July 25, 2011
by Rev. Robert Helllmann, St. Paul's Ev. Lutheran Church, Montrose

Recently, a man in Panama City, FL was bicycling to work. Suddenly – whammo – he was blindsided and knocked to the pavement.

The culprit, a 300-pound black bear, ran off into the woods. The man suffered minor injuries. The bike had its back tire ripped off. The bear’s condition is unknown.

Have events in your life ever blindsided you? Maybe a family member’s sickness drastically changed your life. Perhaps a job loss plunged the family budget into the red.

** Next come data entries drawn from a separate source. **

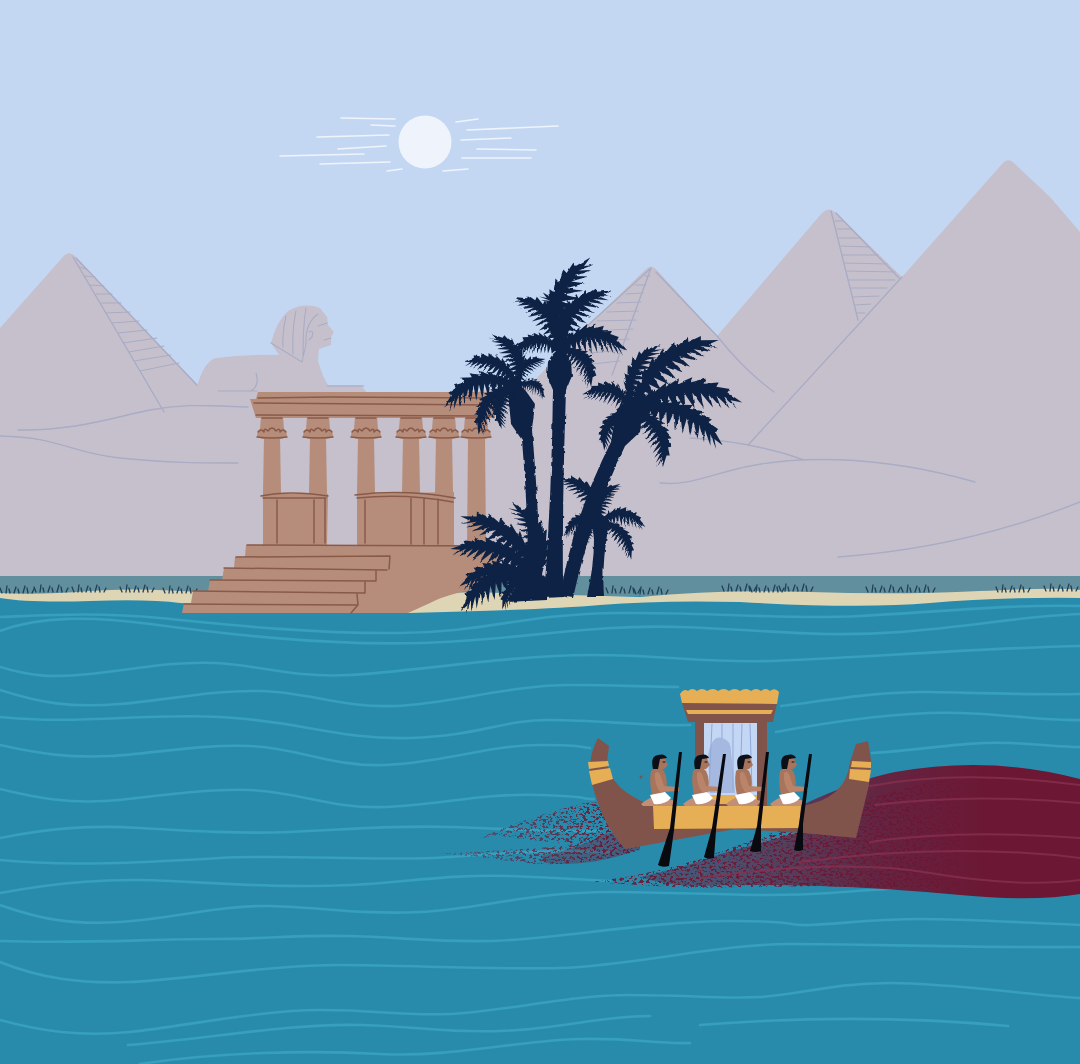
<!DOCTYPE html>
<html lang="en">
<head>
<meta charset="utf-8">
<title>River Nile scene</title>
<style>
:root{--sky:#c3d6f2;--sun:#eff4fc;--sand:#c6c0cd;--sand-line:#a9acc4;--far-bank:#628f9d;--beach:#ded5b4;--water:#288bac;--wave:#36a0be;--stone:#b58d7a;--stone-line:#8a5a49;--palm:#0f2344;--blood:#6c1733;--hull:#80544b;--gold:#e6ae55;--skin:#a9745c;--curtain:#c3d6f4}
html,body{margin:0;overflow:hidden}
svg{display:block;width:1080px;height:1064px;background:var(--sky)}
.line{fill:none;stroke-linecap:round;stroke-linejoin:round}
.rays{stroke:var(--sun);stroke-width:1.6}
.dune{stroke:var(--sand-line);stroke-width:1.4}
.brick{stroke:var(--sand-line);stroke-width:1.1}
.carving{stroke:var(--stone-line);stroke-width:1.5}
.waves{stroke:var(--wave);stroke-width:2.6}
.grass{stroke:#213f58;stroke-width:1.3}
</style>
</head>
<body>
<svg viewBox="0 0 1080 1064" role="img" aria-label="Egyptian temple, pyramids and a rowing boat on a river turning red">
<defs>
<path id="frond" d="M0 5-1-5 12-12 24-22 24-18 37-28 36-23 50-31 48-25 63-30 61-24 76-26 73-20 88-19 85-14 98-9 95-5 108 10 97 5 102 17 91 0 95 15 84-3 87 13 77-6 79 11 69-9 70 10 61-11 61 9 53-12 52 9 45-12 43 8 37-11 34 7 29-9 26 7 20-6 17 7 10 2Z"/>
<path id="tuft" class="line grass" d="M0 0-2-5M4 0 5-7M8 0 7-4M12 0 14-6M17 0 16-4M21 0 23-7M26 0 25-5M30 0 32-4"/>
<g id="capital"><path d="M0 417H22L23 429Q26 432 26 437L20 439H2L-4 437Q-4 432-1 429Z"/><path class="line carving" d="M-3 432Q0 428 3 432Q3 427 7 431Q11 425 15 431Q19 427 19 432Q22 428 25 432M-4 437Q11 439 26 437M1 418H21"/></g>
<g id="column"><path d="M3 436H19L20 494H2Z"/><use href="#capital"/></g>
<g id="rower"><path d="M641 804Q648 798 656 796L676 801 672 806H643Z" fill="#c18f77"/><path d="M651 771Q658 764 664 771Q669 780 665 796L652 795Q649 782 651 771Z" fill="var(--skin)"/><path d="M655 773Q659 770 661 777L664 786 679 787V791L660 792Q654 784 655 773Z" fill="#ba846b"/><path d="M650 795 665 792 671 798Q665 805 654 804Z" fill="#fff"/><path d="M656 757Q665 753 666 761L668 765 664 769 657 770Z" fill="var(--skin)"/><path d="M653 769Q650 756 658 755Q665 753 667 758L660 759 658 769Z" fill="#0b1018"/><path class="line" d="M663 762H665" stroke="#0b1018"/></g>
<linearGradient id="plume-fade" gradientUnits="userSpaceOnUse" x1="540" y1="0" x2="990" y2="0"><stop stop-color="#6c1733" stop-opacity=".3"/><stop offset=".4" stop-color="#6c1733" stop-opacity=".5"/><stop offset=".75" stop-color="#6c1733" stop-opacity=".88"/><stop offset="1" stop-color="#6c1733"/></linearGradient>
<linearGradient id="spray-fade" gradientUnits="userSpaceOnUse" x1="440" y1="0" x2="600" y2="0"><stop stop-color="#6c1733" stop-opacity=".3"/><stop offset="1" stop-color="#6c1733" stop-opacity=".9"/></linearGradient>
<filter id="speckle" x="0" y="0" width="1" height="1"><feTurbulence type="fractalNoise" baseFrequency=".3 .42" numOctaves="3" seed="7"/><feColorMatrix values="0 0 0 0 0 0 0 0 0 0 0 0 0 0 0 12 0 0 0 -6.3" result="dots"/><feComposite in="SourceGraphic" in2="dots" operator="in"/></filter>
<filter id="rough" x="-.05" y="-.05" width="1.1" height="1.1"><feTurbulence type="fractalNoise" baseFrequency=".14" numOctaves="2" seed="3"/><feDisplacementMap in="SourceGraphic" scale="3" xChannelSelector="R" yChannelSelector="G"/></filter>
</defs>

<g id="sun">
<circle cx="425" cy="142" r="26.5" fill="var(--sun)"/>
<path class="line rays" d="M341 118 395 119M371 125 395 126M317 137 389 135M338 149 386 146M280 156 364 154M320 164 390 162M387 171 402 169M456 122 478 119M467 130 558 126M461 140 511 138M477 149 536 150M462 158 531 158M443 171 468 169"/>
</g>

<g id="desert">
<path fill="var(--sand)" d="M0 328 62 258Q69 249 76 257L215 403 400 400 530 385 586 327 645 270Q651 263 657 270L717 336 822 213Q829 206 836 213L902 277 1002 164Q1008 157 1014 163L1050 197 1080 232V580H0Z"/>
<path class="line dune" d="M73 257 164 412M76 258 214 403M656 272 717 336Q745 371 774 392M651 268 612 375M586 327 651 268M831 211 858 320M836 213 899 278M902 277 749 444M18 430C75 431 115 417 150 410S210 406 248 407M0 436C60 437 70 453 120 458S200 463 238 463M660 483C690 486 710 474 750 466S870 452 975 482M690 438Q755 442 804 460M838 557Q965 548 1080 502"/>
<path class="line brick" d="M79 267 86 269M85 276 95 277M90 285 104 286M96 294 112 294M101 303 121 303M106 313 130 312M112 323 139 321M118 333 147 330M123 343 157 338M129 352 164 346M134 361 171 355M140 371 179 363M645 276 650 276M635 285 646 285M626 294 643 293M617 303 641 302M607 312 638 311M597 321 636 320M590 331 633 329M588 342 629 339M590 353 625 350M592 364 620 361M835 221 843 221M837 229 852 229M839 238 861 238M841 246 870 247M843 255 878 255M845 263 887 264M847 271 895 272M849 280 895 280M851 288 887 288M853 297 879 296M855 305 871 304M857 313 865 313"/>
</g>

<g id="sphinx">
<path fill="var(--sand)" d="M194 400Q201 362 216 358Q250 354 279 355L271 343Q276 322 288 311Q304 302 320 308L327 317 328 325 334 332 331 337 331 345 319 349 318 361Q323 378 328 385L361 385 367 393V405H194Z"/>
<path class="line brick" d="M271 343 302 362 306 344Q305 323 318 314M306 308Q303 325 303 355M296 311Q292 328 293 354M286 316Q282 332 283 347M318 326 327 323M324 340 331 338M309 332Q314 329 312 337L309 340M256 373Q260 387 250 391M218 391H257M327 386H364"/>
</g>

<g id="shore">
<rect y="576" width="1080" height="30" fill="var(--far-bank)"/>
<rect y="596" width="1080" height="468" fill="var(--water)"/>
<path fill="var(--beach)" d="M0 593Q40 595 90 591T210 593L430 598Q450 590 500 593L640 597Q720 589 810 592T980 591T1080 590V598Q1000 597 930 603T740 602Q660 600 600 605T408 613L180 603Q150 599 90 601T0 598Z"/>
<use href="#tuft" x="2" y="593"/><use href="#tuft" x="36" y="592"/><use href="#tuft" x="74" y="592"/><use href="#tuft" x="122" y="592"/><use href="#tuft" x="165" y="593"/><use href="#tuft" x="608" y="593"/><use href="#tuft" x="636" y="594"/><use href="#tuft" x="724" y="591"/><use href="#tuft" x="752" y="592"/><use href="#tuft" x="781" y="591"/><use href="#tuft" x="868" y="592"/><use href="#tuft" x="903" y="592"/><use href="#tuft" x="998" y="592"/><use href="#tuft" x="1046" y="591"/>
</g>

<path id="waves" class="line waves" d="M0 617C50 615 100 612 160 618S310 634 400 633S520 614 620 613S780 620 860 616S1010 604 1080 606M0 631C40 616 90 616 150 624S320 646 420 643S590 624 680 627S820 638 900 632S1020 616 1080 614M0 667C30 676 50 678 90 674S170 661 215 663S290 678 350 675S510 655 590 655S700 663 770 661S980 648 1080 646M0 690C40 703 70 708 120 704S210 690 260 691S340 708 395 706S510 685 570 685S640 687 678 687M0 717C80 725 140 713 220 717S340 740 410 738S500 720 550 720S640 726 690 725M781 706C830 700 880 691 930 692S1030 695 1080 694M776 732C830 722 900 711 960 713S1040 721 1080 720M0 745C40 754 70 758 110 756S200 744 250 746S330 767 385 765S490 745 540 745S575 747 590 748M872 753C920 750 970 741 1010 743S1060 747 1080 747M0 789C40 799 70 803 105 801S200 788 250 790S330 809 385 807S480 793 540 795S575 799 594 799M0 838C50 828 90 825 140 828S240 834 290 832S390 825 450 827S550 832 600 831M0 860C70 867 150 862 220 858S380 862 450 857S550 850 610 852M0 893C60 882 110 878 170 881S290 888 350 885S450 874 510 876S580 880 610 881M0 905C40 919 70 925 120 922S220 905 270 906S360 915 420 912S530 892 610 892S760 898 830 893S900 887 940 889M0 941C80 944 150 939 210 939S290 935 345 936S430 942 490 941S650 921 730 921S780 926 810 925S870 919 920 919S1030 923 1080 925M0 962C40 978 80 984 130 982S270 965 340 965S490 970 560 968S720 944 790 944S980 948 1080 947M0 1020C40 1031 80 1037 130 1032S260 1010 320 1010S400 1016 450 1014S570 995 630 995S720 999 760 997S830 983 890 983S1020 994 1080 998M128 1045C200 1040 290 1023 360 1025S440 1033 500 1031S600 1016 650 1016M140 1064C220 1052 310 1050 380 1054S520 1040 580 1039S650 1044 690 1043M700 1025C800 1017 900 1016 1008 1026"/>

<g id="temple" fill="var(--stone)">
<path d="M182 613 184 603H191L193 591H208L210 580H222L224 568H234L235 557H245L246 545H500V585Q450 592 430 603L408 613Z"/>
<path d="M263 494H328L327 546H263ZM357 494 454 492V546H357Z"/>
<path d="M250 399H256L258 392H495V418H256Z"/>
<use href="#column" x="261"/><use href="#column" x="307"/><use href="#column" x="355"/><use href="#column" x="400"/><use href="#column" x="433"/>
<path d="M468 436H485L486 548H467Z"/><use href="#capital" x="465"/>
<path class="line carving" d="M258 398 330 397 490 398M254 403 490 405M256 415 490 416M261 496Q290 490 328 496M263 498H326M277 500V543M314 500V543M325 498V543M355 495Q405 489 455 498M357 498Q405 493 453 502M365 500V543M411 498V544M424 499V544M438 499V544M247 545 490 546M236 557 390 556 389 569M224 568 387 570M210 580 376 581 376 570M193 591 365 593V582M184 604 358 605 357 594M357 606 351 613"/>
</g>

<g id="palms" fill="var(--palm)" filter="url(#rough)">
<g id="tall-palm">
<path d="M548 362Q560 338 571 362L572 376 566 390Q562 500 563 597L544 598Q552 490 553 390L547 376Z"/>
<g transform="translate(559 350)"><use href="#frond" transform="rotate(-76) scale(.9 .8)"/><use href="#frond" transform="rotate(-54) scale(.73)"/><use href="#frond" transform="rotate(-125) scale(.64 -.65)"/><use href="#frond" transform="rotate(-178) scale(.42 -.55)"/><use href="#frond" transform="rotate(-6) scale(.62 .75)"/><use href="#frond" transform="rotate(42) scale(.45 .6)"/><use href="#frond" transform="rotate(-100) scale(.55 -.6)"/></g>
</g>
<g id="left-palm">
<path d="M508 392Q516 376 528 394L535 404 532 430Q540 520 540 597L528 596Q529 520 522 440L511 424Z"/>
<g transform="translate(517 386)"><use href="#frond" transform="rotate(169) scale(.7 -.72)"/><use href="#frond" transform="rotate(-150) scale(.54 -.55)"/><use href="#frond" transform="rotate(-110) scale(.53 -.6)"/><use href="#frond" transform="rotate(-50) scale(.36 .45)"/><use href="#frond" transform="rotate(134) scale(.57 -.6)"/><use href="#frond" transform="rotate(15) scale(.28 .4)"/><use href="#frond" transform="rotate(116) scale(.42 -.5)"/></g>
</g>
<g id="right-palm">
<path d="M616 410Q634 392 643 410L640 432 625 446Q590 520 573 598L560 596Q574 515 611 442Z"/>
<g transform="translate(632 410)"><use href="#frond" transform="rotate(-156) scale(.48 -.6)"/><use href="#frond" transform="rotate(-72) scale(.66 .6)"/><use href="#frond" transform="rotate(-43) scale(1.03 .8)"/><use href="#frond" transform="rotate(-8) scale(1.02 .8)"/><use href="#frond" transform="rotate(17) scale(.9 .75)"/><use href="#frond" transform="rotate(56) scale(.6 .65)"/><use href="#frond" transform="rotate(131) scale(.46 -.5)"/></g>
</g>
<g id="small-palm">
<path d="M592 520Q600 508 609 522L606 542Q602 570 604 597H587Q594 565 594 540Z"/>
<g transform="translate(600 522)"><use href="#frond" transform="rotate(-127) scale(.55 -.55)"/><use href="#frond" transform="rotate(165) scale(.36 -.45)"/><use href="#frond" transform="rotate(-68) scale(.4 .45)"/><use href="#frond" transform="rotate(0) scale(.42 .5)"/><use href="#frond" transform="rotate(45) scale(.45)"/><use href="#frond" transform="rotate(126) scale(.38 -.45)"/></g>
</g>
<g id="palm-bush">
<path d="M506 602Q520 582 534 566L548 580 547 600Z"/>
<g transform="translate(537 580)"><use href="#frond" transform="rotate(-136) scale(.92 -.75)"/><use href="#frond" transform="rotate(-156) scale(.85 -.7)"/><use href="#frond" transform="rotate(163) scale(.76 -.75)"/><use href="#frond" transform="rotate(180) scale(.72 -.65)"/><use href="#frond" transform="rotate(-103) scale(.75 -.7)"/><use href="#frond" transform="rotate(146) scale(.42 -.5)"/></g>
</g>
</g>

<g id="blood-plume">
<path fill="url(#plume-fade)" d="M541 856Q580 848 604 834L640 828V849Q590 868 545 863ZM800 806Q855 780 895 772Q990 755 1080 779V894Q1035 902 960 895T820 886T690 886Q660 884 640 877Q690 866 720 854L800 832Z"/>
<path fill="url(#spray-fade)" filter="url(#speckle)" d="M440 853Q520 850 575 845L500 836 480 838Q520 819 585 803L640 800V850Q590 866 535 864ZM590 882Q660 874 720 852L860 800 960 775V890L820 886 690 888Z"/>
<path class="line" stroke="#8a3253" stroke-width="2" opacity=".7" d="M870 786Q960 769 1080 785M875 805Q970 793 1080 803M870 842Q960 829 1080 838M800 862Q950 842 1080 858M700 878Q840 858 930 873T1080 880"/>
</g>

<g id="boat">
<rect x="695" y="716" width="72" height="90" fill="var(--hull)"/>
<path fill="var(--hull)" d="M682 703H777L773 722H688Z"/>
<path fill="var(--gold)" d="M680 694Q684 688 688 691Q692 687 697 691Q702 687 707 691Q713 687 718 691Q724 687 729 691Q735 687 740 691Q746 687 751 691Q756 687 761 691Q766 687 770 691Q775 687 779 692L777 704 682 703ZM686 710H773L771 714H688ZM704 794H757V804H704Z"/>
<rect x="704" y="723" width="53" height="72" fill="var(--curtain)"/>
<path fill="#a4b8e0" d="M708 755Q712 735 722 738Q731 740 731 752L735 793H710Z"/>
<path class="line" stroke="#91a9d8" stroke-width="1" d="M712 724 709 790M722 724V738M733 724V790M742 724 740 788M750 724 752 790"/>
<path fill="var(--hull)" d="M598 738 609 746 607 762Q610 790 653 806H801Q846 799 850 762L856 744 868 741 871 760 869 785 856 838 803 833 735 829 626 849Q604 829 592 784Q586 760 598 738Z"/>
<path fill="var(--gold)" d="M653 806H801L799 828 654 829ZM588 762 608 761 609 766 589 769ZM589 771 610 768 613 779 592 785ZM852 761 871 762V768L851 767ZM850 769 871 770 869 782 849 779Z"/>
<circle cx="641" cy="777" r="1.5" fill="var(--hull)"/>
<use href="#rower"/><use href="#rower" x="42"/><use href="#rower" x="85"/><use href="#rower" x="129"/>
</g>
<g id="oars" fill="#080a0f">
<path d="M679 752H682L674 830 669 866Q662 868 658 865L670 828Z"/>
<path d="M723 754H726L716 830 714 858Q708 860 704 857L712 828Z"/>
<path d="M766 752H769L761 826V851Q755 853 750 851L757 826Z"/>
<path d="M809 754H812L803 824V850Q798 852 794 850L799 824Z"/>
</g>
</svg>
</body>
</html>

Or, a temptation like stealing, cheating, greed, pornography, or gossiping knocked on your door. It started small, but led to a downward spiral that destroyed your relationship with God.

Bear-human collisions in Florida are rare. But unfortunately, getting blindsided in life isn’t. The real question is, how are you going to react to it when it comes?

You could try prevention – you know, carefully control everything in your life so that nothing bad ever happens. The problem is, many things are way beyond your control. Planning is good, but bad things still happen.

You could complain . . . and then complain some more.

You could try to ease the pain with alcohol or drugs.

You could give up and do nothing.

You could blame family or friends for the problem, or worst of all, try to blame God.

These strategies do not solve the problem. They make it worse.

Consider what happened to David, the great Old Testament king of Israel. One night, he was blindsided by temptation. He fell into the sin of adultery, and even used murder to try to cover up his sin.

For several months, he lived in denial, stubbornly refusing to repent. This was a bad strategy, as he later admitted. “When I kept silent, my bones wasted away through my groaning all day long. For day and night your hand was heavy upon me; my strength was sapped as in the heat of summer.” (Psalm 32:3-4).

David’s main problem was sin. He had broken God’s law.

The main problem in your life is sin. Every person is guilty of sin and deserves God’s punishment. St. Paul wrote in Romans 3:12, “All have turned away, they have together become worthless; there is no one who does good, not even one.”

Denial does not solve the problem of sin.

Eventually the Lord sent the prophet Nathan to David to call him to repentance. David later wrote in Psalm 32:5, “Then I acknowledged my sin to you and did not cover up my iniquity. I said, ‘I will confess my transgressions to the Lord’– and you forgave the guilt of my sin.” (Read the whole story in 2 Samuel 11-12; Psalms 51 and 32.)

David was knocked down by sin and couldn’t get up by his own power. Neither can you.

One thousand years after David’s time, the eternal Son of God came into the world as a man. Jesus did what no one else could do — he lived a holy and sinless life on earth. He gave his life on the cross as the perfect sacrifice to take away the guilt of all sins.

Sin, your greatest problem, is solved. By faith in Jesus, you are forgiven and have the gift of eternal life.

Temptation, doubt, and troubles are still out there trying to blindside you. But so is the Lord Jesus. He will lead and guide you, just as he did David, who wrote, “The Lord is my shepherd, I shall not be in want. He makes me lie down in green pastures, he leads me beside quiet waters, he restores my soul. He guides me in paths of righteousness for his name’s sake” (Psalm 23:1-3).

You can rest secure in the hands of Jesus.